Input records
--- --- ---
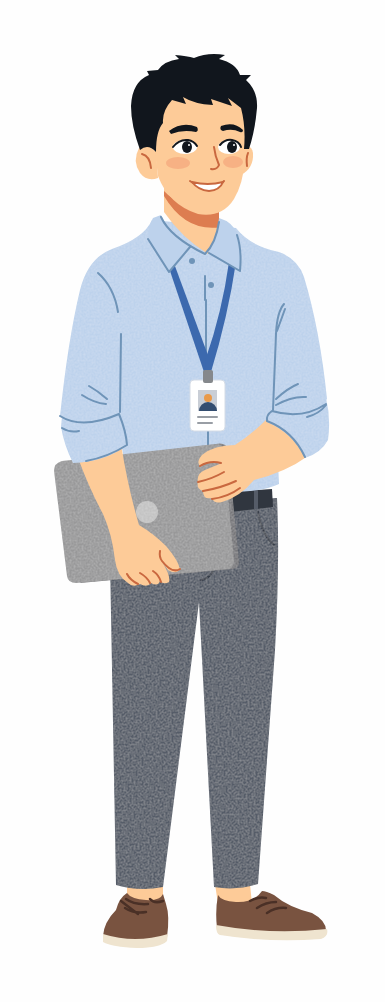
<!DOCTYPE html>
<html lang="en">
<head>
<meta charset="utf-8">
<title>Office worker with laptop</title>
<style>
:root {
  --paper: #fefefe;
  --skin: #fdcb98;
  --skin-shade: #dd7d50;
  --skin-line: #c9683f;
  --blush: #f7b184;
  --hair: #11161d;
  --shirt: #bdd2ec;
  --shirt-line: #6f94b8;
  --trousers: #555c68;
  --trousers-line: #343b47;
  --belt: #30363f;
  --laptop: #989899;
  --laptop-edge: #77777a;
  --lanyard: #3c69ae;
  --shoe: #795340;
  --shoe-line: #4a3026;
  --sole: #efe4cf;
}
html, body { margin: 0; height: 100%; overflow: hidden; background: var(--paper); }
svg { display: block; width: 385px; height: 1002px; }
.skin { fill: var(--skin); }
.shirt { fill: var(--shirt); }
.shoe { fill: var(--shoe); }
.sole { fill: var(--sole); }
.line { fill: none; stroke-width: 2; stroke-linecap: round; stroke-linejoin: round; }
.fold { stroke: var(--shirt-line); }
.crease { stroke: var(--skin-line); }
.seam { stroke: var(--trousers-line); }
.lace { stroke: var(--shoe-line); stroke-width: 2.5; }
</style>
</head>
<body>
<svg viewBox="0 0 385 1002" role="img" aria-label="Smiling office worker in a blue shirt holding a laptop">
  <defs>
    <filter id="grain" x="0" y="0" width="100%" height="100%">
      <feTurbulence type="fractalNoise" baseFrequency="0.5" numOctaves="2" seed="4" result="noise"/>
      <feColorMatrix in="noise" type="matrix" values="0 0 0 0 1  0 0 0 0 1  0 0 0 0 1  0.3 0 0 0 -0.09" result="specks"/>
      <feComposite in="specks" in2="SourceGraphic" operator="in" result="texture"/>
      <feMerge><feMergeNode in="SourceGraphic"/><feMergeNode in="texture"/></feMerge>
    </filter>
    <clipPath id="neck-clip">
      <path d="M164 178 L164 212 Q182 238 208 254 Q219 240 219 222 L219 190 Z"/>
    </clipPath>
    <clipPath id="id-photo"><rect x="198" y="390" width="19" height="21"/></clipPath>
  </defs>

  <g id="shoes">
    <path class="skin" d="M127 884 H163 V906 H127 Z M215 884 H250 L252 904 H218 Z"/>
    <path class="shoe" d="M127 893 Q119 898 116 910 Q104 922 103 936 Q132 948 167 937 Q170 916 166 904 L163 894 Q160 901 146 900 Q131 899 127 893 Z"/>
    <path class="sole" d="M103 934 Q135 944 168 934 L167 941 Q160 948 137 948 Q112 947 103 942 Z"/>
    <path class="line lace" d="M126 899 Q134 905 148 904 M125 908 Q134 914 146 912 M121 901 Q130 908 138 914 M150 899 Q154 904 163 901"/>
    <path class="shoe" d="M218 895 Q215 911 217 928 Q270 940 326 932 Q327 921 312 913 Q288 907 274 895 Q266 891 262 891 Q254 903 236 902 Q221 901 218 895 Z"/>
    <path class="sole" d="M216 925 Q270 935 327 929 Q329 936 321 939 Q270 943 220 935 Q216 934 216 925 Z"/>
    <path class="line lace" d="M250 901 Q259 896 266 898 M257 908 Q266 902 276 902 M267 913 Q276 907 286 908"/>
  </g>

  <g id="trousers" filter="url(#grain)">
    <path fill="var(--trousers)" d="M110 560 L230 500 L277 498 Q280 560 275 650 L258 884 Q236 891 214 887 L199 602 L163 887 Q139 892 116 885 Z"/>
    <path class="line seam" d="M258 512 Q262 535 274 545 M201 580 Q209 579 213 571"/>
  </g>
  <g id="belt">
    <path fill="var(--belt)" d="M228 492 L272 489 L273 507 L230 512 Z"/>
    <path fill="var(--trousers)" d="M254 490 h4 v19 h-4 Z"/>
  </g>

  <g id="shirt" filter="url(#grain)">
    <path class="shirt" d="M152 220 Q144 238 112 249 Q88 258 80 290 Q68 340 60 416 Q90 432 119 415 L122 448 L126 470 L230 492 Q262 492 279 484 L277 440 L327 399 Q320 330 304 277 Q298 259 279 252 Q250 246 236 228 Z"/>
  </g>
  <g id="shirt-folds" class="line fold">
    <path d="M98 273 Q114 287 118 312 M121 334 L120 412"/>
    <path d="M89 386 Q98 391 107 399 M82 395 Q94 403 106 404"/>
    <path d="M284 304 Q277 312 276 334 L273 410 M285 309 Q281 320 277 331"/>
    <path d="M276 399 Q288 388 298 384 M276 405 Q292 396 306 397"/>
    <path d="M205 276 V300 M206 300 L206 372 M208 430 V446"/>
  </g>

  <g id="neck">
    <path class="skin" d="M164 178 L164 212 Q182 238 208 254 Q219 240 219 222 L219 190 Z"/>
    <path clip-path="url(#neck-clip)" fill="var(--skin-shade)" d="M160 186 Q176 210 224 212 L222 227 Q186 233 164 196 Z"/>
  </g>

  <g id="lanyard" fill="var(--lanyard)">
    <path d="M167 262 L172 258 L209 358 L211 372 H204 Z"/>
    <path d="M229 262 L236 262 Q228 316 211 372 L205 371 L206 358 Q222 312 229 262 Z"/>
  </g>
  <g id="collar">
    <path class="shirt" d="M153 218 Q148 226 148 240 L169 272 L190 247 Q169 234 161 215 Z"/>
    <path class="shirt" d="M219 218 Q233 222 238 235 Q242 253 240 271 L208 252 Q217 241 219 218 Z"/>
    <path class="line fold" d="M148 239 L169 272 L190 247 M161 217 Q170 237 205 254 Q216 243 219 222 M209 253 L240 271 Q242 250 237 235"/>
    <circle cx="192" cy="261" r="3" fill="var(--shirt-line)"/>
    <circle cx="211" cy="285" r="3" fill="var(--shirt-line)"/>
  </g>

  <g id="badge">
    <rect x="203" y="370" width="10" height="15" rx="2" fill="#85888c"/>
    <rect x="190" y="380" width="35" height="51" rx="4" fill="#fff" stroke="#d5dce6"/>
    <rect x="203" y="371" width="10" height="12" rx="2" fill="#85888c"/>
    <rect x="198" y="390" width="19" height="21" fill="#c9ced6"/>
    <g clip-path="url(#id-photo)">
      <ellipse cx="208" cy="411" rx="9" ry="9" fill="#334d70"/>
      <circle cx="208" cy="398" r="4" fill="#e99a4a"/>
    </g>
    <path class="line" stroke="#999ea5" d="M198 417 H217 M198 423 H212"/>
  </g>

  <g id="laptop" filter="url(#grain)">
    <path fill="var(--laptop-edge)" d="M216 444 Q226 442 228 450 L239 562 Q239 568 233 569 L80 583 Z"/>
    <path fill="var(--laptop)" d="M62 461 L215 444 Q223 443 224 451 L234 561 Q234 568 228 569 L76 583 Q68 583 67 576 L54 471 Q54 463 62 461 Z"/>
    <circle cx="147" cy="512" r="11" fill="#c3c3c3"/>
  </g>

  <g id="left-arm">
    <path class="skin" d="M78 458 L121 444 Q128 488 139 525 Q154 534 166 546 Q178 560 180 569 Q176 575 168 570 L162 562 Q171 576 169 582 Q164 585 160 581 Q158 587 151 583 Q147 588 140 584 Q133 588 128 583 Q117 576 115 560 Q112 534 103 514 Q90 490 78 458 Z"/>
    <path class="line crease" d="M180 569 Q172 574 162 561 Q159 557 160 551 M153 571 Q159 575 161 582 M140 573 Q147 577 150 583 M127 574 Q130 580 138 584"/>
    <g filter="url(#grain)"><path class="shirt" d="M62 416 Q90 430 119 414 Q125 430 127 445 Q105 462 73 463 Q64 445 61 427 Z"/></g>
    <path class="line fold" d="M60 416 Q82 430 119 414 Q126 431 127 445 Q108 457 86 461 M62 428 Q70 433 79 431"/>
  </g>

  <g id="right-arm">
    <path class="skin" d="M267 419 Q288 424 308 456 Q286 472 254 480 Q240 497 222 502 Q214 504 212 498 Q203 500 203 491 Q196 489 198 482 Q196 474 205 470 L222 463 Q211 460 200 466 Q196 462 202 455 Q214 445 235 445 Q252 434 267 419 Z"/>
    <path class="line crease" d="M198 482 Q212 479 224 472 M203 491 Q221 488 236 481 M212 499 Q228 497 240 488 M200 466 Q210 460 221 463"/>
    <g filter="url(#grain)"><path class="shirt" d="M272 411 Q296 414 326 398 Q331 418 328 440 Q321 453 305 458 Q293 433 267 422 Z"/></g>
    <path class="line fold" d="M326 404 Q302 420 272 411 Q266 415 267 421 Q293 431 305 457 M326 405 Q319 414 307 417"/>
  </g>

  <g id="head">
    <path class="skin" d="M156 152 Q146 141 139 148 Q132 161 140 173 Q147 182 158 178 Z"/>
    <path class="skin" d="M243 150 Q251 143 253 153 Q254 168 241 175 Z"/>
    <path class="skin" d="M157 105 Q152 140 158 176 Q169 205 198 214 Q222 218 234 199 Q243 184 245 160 L247 100 Q205 75 157 105 Z"/>
    <path class="line crease" d="M142 154 Q150 156 151 168 M248 153 Q246 158 247 166"/>
    <ellipse cx="178" cy="163" rx="12" ry="6" fill="var(--blush)"/>
    <ellipse cx="233" cy="162" rx="10" ry="6" fill="var(--blush)"/>
    <path fill="var(--hair)" d="M140 150 Q131 125 131 106 Q132 82 149 75 L147 71 L158 70 Q164 61 179 59 L175 55 Q187 56 194 58 Q208 52 225 55 L219 59 Q236 63 240 75 L251 75 L246 80 Q258 91 257 108 Q255 131 249 149 L244 149 Q246 127 241 108 L228 98 L232 106 L211 99 L213 105 Q194 104 183 97 L186 104 L172 100 Q162 111 163 123 Q156 131 156 152 Q148 143 140 150 Z"/>
    <g id="eyes">
      <ellipse cx="185" cy="147" rx="12" ry="7" fill="#fff"/>
      <ellipse cx="229" cy="147" rx="11" ry="7" fill="#fff"/>
      <ellipse cx="187" cy="147" rx="5" ry="6" fill="var(--hair)"/>
      <ellipse cx="232" cy="147" rx="5" ry="6" fill="var(--hair)"/>
      <circle cx="189" cy="145" r="1" fill="#fff"/>
      <circle cx="234" cy="145" r="1" fill="#fff"/>
      <path class="line" stroke="var(--hair)" d="M173 147 Q179 139 188 140 Q194 141 197 146 M220 145 Q225 139 232 140 Q239 141 241 147"/>
    </g>
    <path fill="var(--hair)" d="M169 131 Q182 121 197 127 Q199 131 196 132 Q183 129 171 134 Z M221 126 Q234 121 243 130 Q243 133 240 132 Q232 128 223 131 Q219 130 221 126 Z"/>
    <path class="line crease" d="M214 147 Q215 156 219 165 Q217 170 211 169"/>
    <path fill="#fff" stroke="var(--skin-line)" stroke-width="2" stroke-linejoin="round" d="M192 182 Q208 186 223 182 Q220 190 209 191 Q198 190 192 182 Z"/>
    <path class="line crease" d="M190 181 L193 183 M222 183 L224 181"/>
  </g>
</svg>
</body>
</html>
--- --- ---
Task details
The result is a copy of every line above where the word "html" shows up.

Exercise solution
<!DOCTYPE html>
<html lang="en">
html, body { margin: 0; height: 100%; overflow: hidden; background: var(--paper); }
</html>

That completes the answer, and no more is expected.